[Opening Given information section]

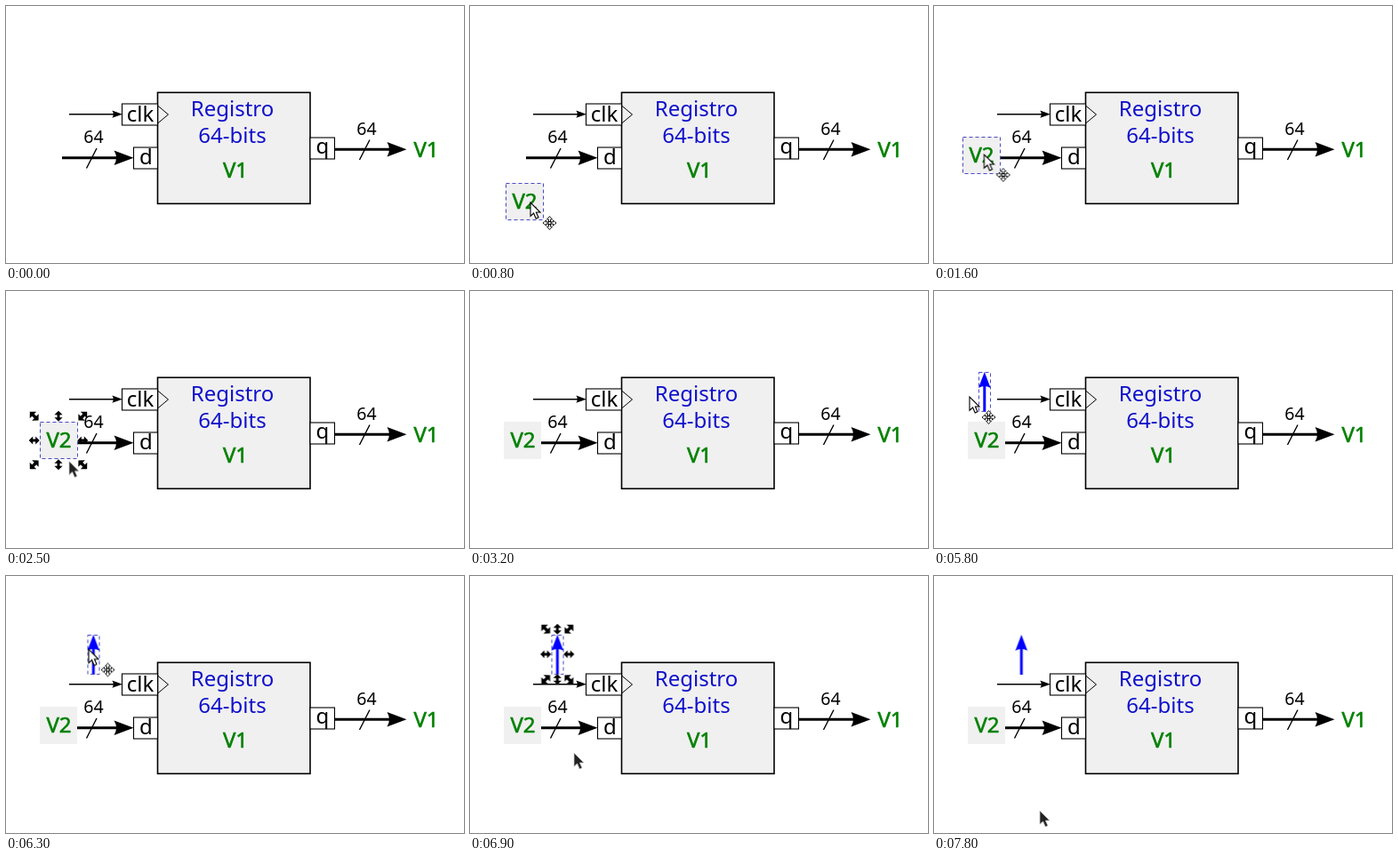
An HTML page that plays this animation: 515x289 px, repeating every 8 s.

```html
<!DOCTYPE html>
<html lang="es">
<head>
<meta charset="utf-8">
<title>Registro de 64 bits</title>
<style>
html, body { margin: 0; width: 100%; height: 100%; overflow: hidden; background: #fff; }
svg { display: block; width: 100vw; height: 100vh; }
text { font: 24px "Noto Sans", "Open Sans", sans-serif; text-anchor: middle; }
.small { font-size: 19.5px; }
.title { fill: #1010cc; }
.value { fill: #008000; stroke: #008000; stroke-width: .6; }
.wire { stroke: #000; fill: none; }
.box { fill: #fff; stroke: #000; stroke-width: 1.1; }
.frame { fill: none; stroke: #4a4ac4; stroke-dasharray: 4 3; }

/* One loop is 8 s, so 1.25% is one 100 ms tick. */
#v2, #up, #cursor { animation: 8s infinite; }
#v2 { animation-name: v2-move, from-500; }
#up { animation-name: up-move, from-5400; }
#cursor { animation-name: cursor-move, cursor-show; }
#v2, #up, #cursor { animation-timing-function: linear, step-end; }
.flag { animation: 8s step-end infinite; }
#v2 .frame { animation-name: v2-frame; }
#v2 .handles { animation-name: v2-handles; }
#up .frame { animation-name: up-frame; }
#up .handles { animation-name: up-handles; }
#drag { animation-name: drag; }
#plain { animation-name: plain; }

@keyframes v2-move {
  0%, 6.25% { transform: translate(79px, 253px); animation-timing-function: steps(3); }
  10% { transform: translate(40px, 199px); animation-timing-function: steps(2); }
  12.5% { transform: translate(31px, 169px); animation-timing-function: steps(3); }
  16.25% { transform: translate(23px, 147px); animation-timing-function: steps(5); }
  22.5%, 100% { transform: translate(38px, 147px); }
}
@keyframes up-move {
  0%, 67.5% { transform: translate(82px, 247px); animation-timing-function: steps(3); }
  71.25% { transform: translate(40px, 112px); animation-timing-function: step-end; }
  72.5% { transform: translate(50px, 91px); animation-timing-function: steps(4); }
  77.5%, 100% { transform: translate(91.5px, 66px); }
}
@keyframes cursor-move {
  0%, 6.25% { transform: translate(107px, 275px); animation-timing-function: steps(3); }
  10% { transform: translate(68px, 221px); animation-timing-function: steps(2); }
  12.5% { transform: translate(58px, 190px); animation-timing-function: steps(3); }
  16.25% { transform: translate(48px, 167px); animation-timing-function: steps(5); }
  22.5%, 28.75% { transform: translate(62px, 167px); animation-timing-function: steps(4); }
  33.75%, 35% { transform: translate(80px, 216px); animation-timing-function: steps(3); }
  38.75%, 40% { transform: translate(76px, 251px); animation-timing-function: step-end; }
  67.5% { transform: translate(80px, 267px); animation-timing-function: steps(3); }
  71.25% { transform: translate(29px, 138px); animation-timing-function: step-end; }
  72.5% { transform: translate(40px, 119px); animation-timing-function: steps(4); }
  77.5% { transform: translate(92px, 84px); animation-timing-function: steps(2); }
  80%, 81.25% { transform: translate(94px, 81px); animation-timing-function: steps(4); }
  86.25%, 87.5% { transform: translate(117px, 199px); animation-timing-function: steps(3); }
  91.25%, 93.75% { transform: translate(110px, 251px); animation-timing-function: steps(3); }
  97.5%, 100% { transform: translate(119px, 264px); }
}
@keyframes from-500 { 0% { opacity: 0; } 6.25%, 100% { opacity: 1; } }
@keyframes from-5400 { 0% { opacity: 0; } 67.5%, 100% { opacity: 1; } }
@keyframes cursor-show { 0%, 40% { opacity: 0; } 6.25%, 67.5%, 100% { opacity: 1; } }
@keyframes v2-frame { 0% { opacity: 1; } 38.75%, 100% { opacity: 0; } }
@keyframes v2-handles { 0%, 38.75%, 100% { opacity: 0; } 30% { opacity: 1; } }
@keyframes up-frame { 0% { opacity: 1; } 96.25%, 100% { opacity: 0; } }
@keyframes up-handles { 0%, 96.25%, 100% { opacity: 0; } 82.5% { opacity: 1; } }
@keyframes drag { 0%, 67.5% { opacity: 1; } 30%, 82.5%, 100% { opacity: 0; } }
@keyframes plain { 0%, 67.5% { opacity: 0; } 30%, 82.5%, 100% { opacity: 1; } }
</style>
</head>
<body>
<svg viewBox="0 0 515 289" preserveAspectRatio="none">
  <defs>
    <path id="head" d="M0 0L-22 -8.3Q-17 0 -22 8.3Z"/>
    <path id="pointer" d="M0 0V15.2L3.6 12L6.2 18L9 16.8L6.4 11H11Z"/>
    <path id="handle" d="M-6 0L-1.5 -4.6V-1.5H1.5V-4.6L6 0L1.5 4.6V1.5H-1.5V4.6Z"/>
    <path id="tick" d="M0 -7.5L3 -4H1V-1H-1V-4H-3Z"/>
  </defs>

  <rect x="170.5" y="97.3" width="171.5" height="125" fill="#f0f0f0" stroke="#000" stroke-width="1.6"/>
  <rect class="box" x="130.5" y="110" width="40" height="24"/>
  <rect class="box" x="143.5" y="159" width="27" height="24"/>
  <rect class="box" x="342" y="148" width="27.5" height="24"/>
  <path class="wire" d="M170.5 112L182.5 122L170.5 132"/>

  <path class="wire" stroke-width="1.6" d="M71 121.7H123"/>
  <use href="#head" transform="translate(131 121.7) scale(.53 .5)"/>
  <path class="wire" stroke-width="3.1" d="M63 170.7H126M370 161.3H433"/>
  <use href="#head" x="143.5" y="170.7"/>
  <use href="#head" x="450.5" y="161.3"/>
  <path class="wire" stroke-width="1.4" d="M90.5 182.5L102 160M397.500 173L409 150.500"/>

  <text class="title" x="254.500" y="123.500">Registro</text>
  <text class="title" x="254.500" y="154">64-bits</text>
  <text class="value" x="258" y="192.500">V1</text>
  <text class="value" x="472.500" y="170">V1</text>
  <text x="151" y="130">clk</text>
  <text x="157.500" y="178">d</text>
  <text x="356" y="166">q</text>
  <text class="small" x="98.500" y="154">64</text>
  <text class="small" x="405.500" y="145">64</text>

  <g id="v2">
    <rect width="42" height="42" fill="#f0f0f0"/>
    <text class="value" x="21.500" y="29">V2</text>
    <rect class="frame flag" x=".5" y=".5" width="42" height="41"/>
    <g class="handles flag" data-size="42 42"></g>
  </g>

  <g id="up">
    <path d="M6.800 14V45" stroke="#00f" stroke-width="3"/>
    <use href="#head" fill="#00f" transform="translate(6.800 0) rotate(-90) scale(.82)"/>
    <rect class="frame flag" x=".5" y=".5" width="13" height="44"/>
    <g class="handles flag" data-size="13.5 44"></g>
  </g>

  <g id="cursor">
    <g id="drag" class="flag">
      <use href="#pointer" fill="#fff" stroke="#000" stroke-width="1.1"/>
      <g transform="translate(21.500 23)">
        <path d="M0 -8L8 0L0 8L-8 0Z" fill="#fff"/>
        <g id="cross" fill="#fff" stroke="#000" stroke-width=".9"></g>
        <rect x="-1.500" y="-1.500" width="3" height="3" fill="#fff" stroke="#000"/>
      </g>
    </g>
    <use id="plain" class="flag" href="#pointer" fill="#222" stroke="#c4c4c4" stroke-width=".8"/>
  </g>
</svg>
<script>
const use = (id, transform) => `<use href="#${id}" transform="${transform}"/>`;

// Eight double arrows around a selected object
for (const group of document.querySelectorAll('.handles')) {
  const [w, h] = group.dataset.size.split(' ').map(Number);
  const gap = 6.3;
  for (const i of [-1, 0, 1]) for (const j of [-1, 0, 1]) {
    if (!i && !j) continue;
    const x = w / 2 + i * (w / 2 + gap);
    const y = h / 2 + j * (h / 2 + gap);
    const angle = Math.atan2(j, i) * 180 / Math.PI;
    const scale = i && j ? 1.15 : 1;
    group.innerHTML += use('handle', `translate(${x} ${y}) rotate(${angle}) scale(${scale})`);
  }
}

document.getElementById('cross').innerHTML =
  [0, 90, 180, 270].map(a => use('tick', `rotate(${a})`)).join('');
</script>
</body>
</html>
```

[Closing Given information section]

◆ Task item ◆
Copy all lines of the listing above that contain the string "wire".

◆ Response box ◆
.wire { stroke: #000; fill: none; }
  <path class="wire" d="M170.5 112L182.5 122L170.5 132"/>
  <path class="wire" stroke-width="1.6" d="M71 121.7H123"/>
  <path class="wire" stroke-width="3.1" d="M63 170.7H126M370 161.3H433"/>
  <path class="wire" stroke-width="1.4" d="M90.5 182.5L102 160M397.500 173L409 150.500"/>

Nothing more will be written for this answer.